Moses would have had a confusing time of it in southern Utah. Not only is every bush burning, but every rock and cliff face is on fire. The divine voice is everywhere in this extraordinary place. Moses’ question, ‘Who are you?’ would have had a thousand answers echoing off the canyon walls.
When I first drove into Utah, at the age of forty-six, it was a burning bush moment. I took one look at the red rocks, the cobalt sky, the silver sage, and said, ‘I will be back.’ I had no idea what I meant. I was living a life I held dear, raising the beloved 10-year-old boy who was with me, running a business I enjoyed much of the time, in a relationship I cherished, in a house I loved. Life was full of complications and challenges, as all lives are, but also rich and rewarding.
I was living roles that, by and large, worked for me at that point — mother, partner, lover, friend, daughter, creator — living by rules that I either accepted willingly (be a good mother) or tolerated (keep up with paperwork) or hoped soon to transcend (be nice all the time.) I was aware that there were more and more rules that were falling into the hope-to-transcend category, but it took ten years for the full roar to come through — I’m done! And another few years before I actually left a lot of it behind. Now I’m here in Utah. I’ve driven through several times since 1997, but never stayed long enough to wander through the canyons day after day, smelling the deep, spicy, earthy scent of sage and juniper, having shadows from high, fluffy, bright white clouds wash over me, feet kicking up puffs of red dust as I walk, watching the bushes and rock walls burn.
When I was little I wondered why God chose a bush. Why not a tree? A mountain? A gigantic rock? I’d never seen a desert, where trees can be almost non-existent and bushes rare enough to make them extra holy. But there are tons of towering rocks.
Perhaps God was trying for scale. The God of the Old Testament seems undecided about his methods — tyranny? accessibility? — and this approach to Moses conveniently combined the two: laying an enormous burden on him from a lowly bush.
I’ve never had much truck for this God, the one with the personality of a Bronze Age warlord — vengeful, ferocious, completely unpredictable in both rare moments of tenderness and much more common moments of mayhem. But I will say this for him, those tablets had ten, just ten, pretty straightforward rules. A little self-serving, but overall, he did a good job at keeping it simple.
Then came Leviticus, an entire compendium of laws, 247 of them. Not content with that, various parts of the Old Testament added another 366 rules. Jesus handily reduced all this to two, but everyone completely ignored that part, because then Christianity began its own list, building on the earlier ones.
Catholicism, the tradition I grew up in, had a lot of rules. The culture of the suburban 1950’s had their own set. My parents had a bunch to add to that. All of this made the squealing, giggling, mud-flinging, part piglet, part goddess energies of young girlhood seem increasingly dangerous, and I began to invent rules myself. I was a firecracker as a tiny girl, but after six I wasn’t a rebel. I wanted to be loved by my sad mother, not free of her. Love and safety seemed to lie in adopting the roles others asked of me. I stepped into my own shackles and turned the key.
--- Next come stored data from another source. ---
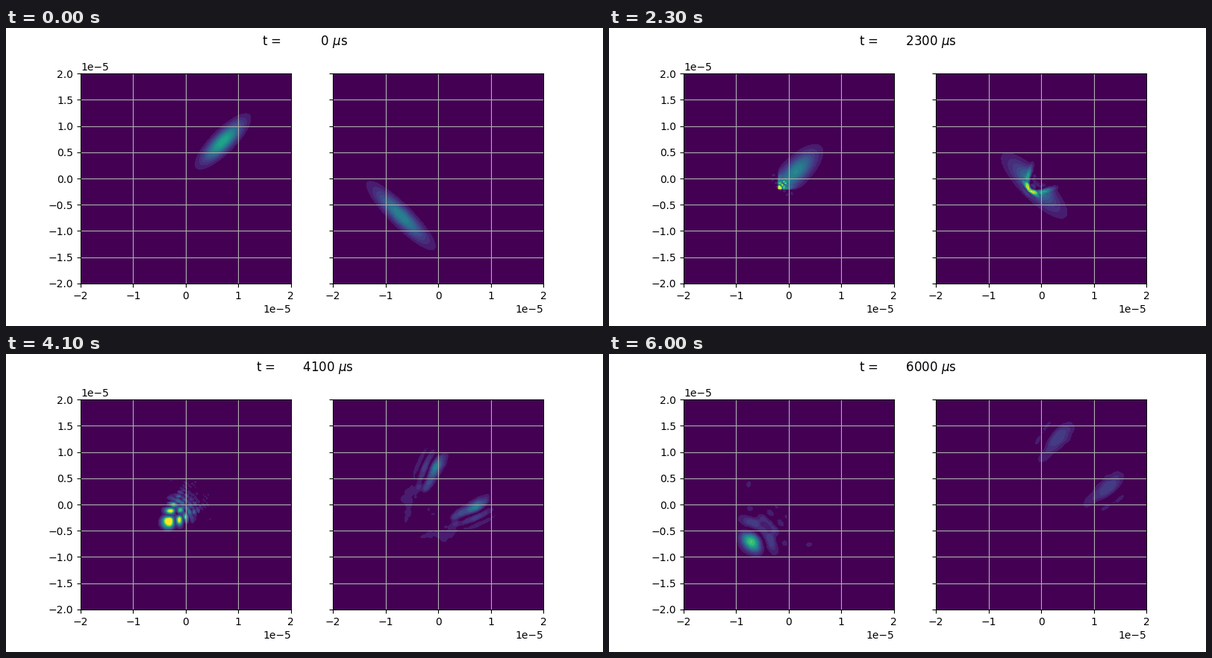
These frames come from a looping animation (800x400 px, 6100 ms). A matplotlib script:

```python
import numpy as np
import matplotlib.pyplot as plt
from matplotlib.animation import FuncAnimation

# Two matter waves that repel each other; lengths in um, times in ms.
FRAMES = 61
STEP = 0.1            # simulated time between frames
SUBSTEPS = 25
CONTACT = 1.2         # before this time the clouds do not overlap
HBAR_M = 0.73         # hbar / mass
SPEED = 2.5           # along each axis
OFFSET = 7.07
REPULSION = 75.0
N, HALF = 144, 22.0

axis = np.linspace(-HALF, HALF, N, endpoint=False)
X, Y = np.meshgrid(axis, axis)
k = 2 * np.pi * np.fft.fftfreq(N, axis[1] - axis[0])
K2 = k[None, :] ** 2 + k[:, None] ** 2


def packet(center, sigma_along, sigma_across, speed):
    """Gaussian cloud on the diagonal, moving along it."""
    along = (X + Y - 2 * center) / np.sqrt(2)
    across = (X - Y) / np.sqrt(2)
    peak = 1.92 / (sigma_along * sigma_across)
    shape = (along / sigma_along) ** 2 + (across / sigma_across) ** 2
    wave = np.exp(1j * speed / HBAR_M * (X + Y))
    return np.sqrt(peak) * np.exp(-shape / 4) * wave


def density(psi):
    return psi.real ** 2 + psi.imag ** 2


def drift(psi, phase):
    return np.fft.ifft2(np.fft.fft2(psi) * phase)


def simulate():
    psi = np.array([packet(OFFSET, 3.2, 1.0, -SPEED),
                    packet(-OFFSET, 1.0, 4.3, SPEED)])
    dt = STEP / SUBSTEPS
    free = np.exp(-0.5j * HBAR_M * K2 * STEP)
    full = np.exp(-0.5j * HBAR_M * K2 * dt)
    half = np.exp(-0.25j * HBAR_M * K2 * dt)
    history = [density(psi)]
    for frame in range(1, FRAMES):
        if frame * STEP <= CONTACT:
            psi = drift(psi, free)
        else:
            psi = drift(psi, half)
            for i in range(SUBSTEPS):
                # each cloud feels the density of the other one
                psi = psi * np.exp(-1j * dt * REPULSION * density(psi)[::-1])
                psi = drift(psi, full if i < SUBSTEPS - 1 else half)
        history.append(density(psi))
    return history


history = simulate()

fig, axes = plt.subplots(1, 2, sharey=True, figsize=(8, 4), dpi=100)
cmap = plt.get_cmap("viridis")
levels = np.linspace(0.05, 1, 20)
for ax in axes:
    ax.set_aspect("equal")
    ax.set_xlim(-2e-5, 2e-5)
    ax.set_ylim(-2e-5, 2e-5)
    ax.set_facecolor(cmap(0.0))
    ax.grid(True)
title = fig.suptitle("")
clouds = []


def draw(frame):
    while clouds:
        clouds.pop().remove()
    for ax, n in zip(axes, history[frame]):
        clouds.append(ax.contourf(axis * 1e-6, axis * 1e-6, n, levels,
                                  cmap=cmap, vmin=0, vmax=1, extend="max"))
        ax.set_xlim(-2e-5, 2e-5)
        ax.set_ylim(-2e-5, 2e-5)
    title.set_text(rf"t = {frame * 100:10d} $\mu$s")
    return clouds


anim = FuncAnimation(fig, draw, frames=FRAMES, interval=100, repeat=True)
plt.show()
```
Some of those roles — mother, sister, friend — made life worth living, even with their inevitable ups and downs. Some — daughter, good girl, caretaker — weighed heavily. Caretaker took over my life once my youngest sister was born, when I was ten, and my mother went to bed, loving, lost, depressed. It was the hardest of the roles to bear, and, since I defined myself by it, the hardest to allow myself to release.
If we are lucky, and live long enough, many of us can leave some of our roles and rules behind. Our children grow up. The aging parents we cared for pass beyond us. We leave work behind, houses behind. We go out into the desert, into the fires of southern Utah. The question changes. We have spent many years loving, caring, tending all the ‘you’s’ in our life. Now, when we see the burning bush, we take off our shoes, approach, and ask, “Who am I?’
Like God, we answer, ‘I am who I am.’ I am simply me. And now, after all this time, that is enough.
There are more pictures of Utah in the Utah landscapes gallery.
I’d love to have you on the journey! If you add your email address, I’ll send you notices of new adventures.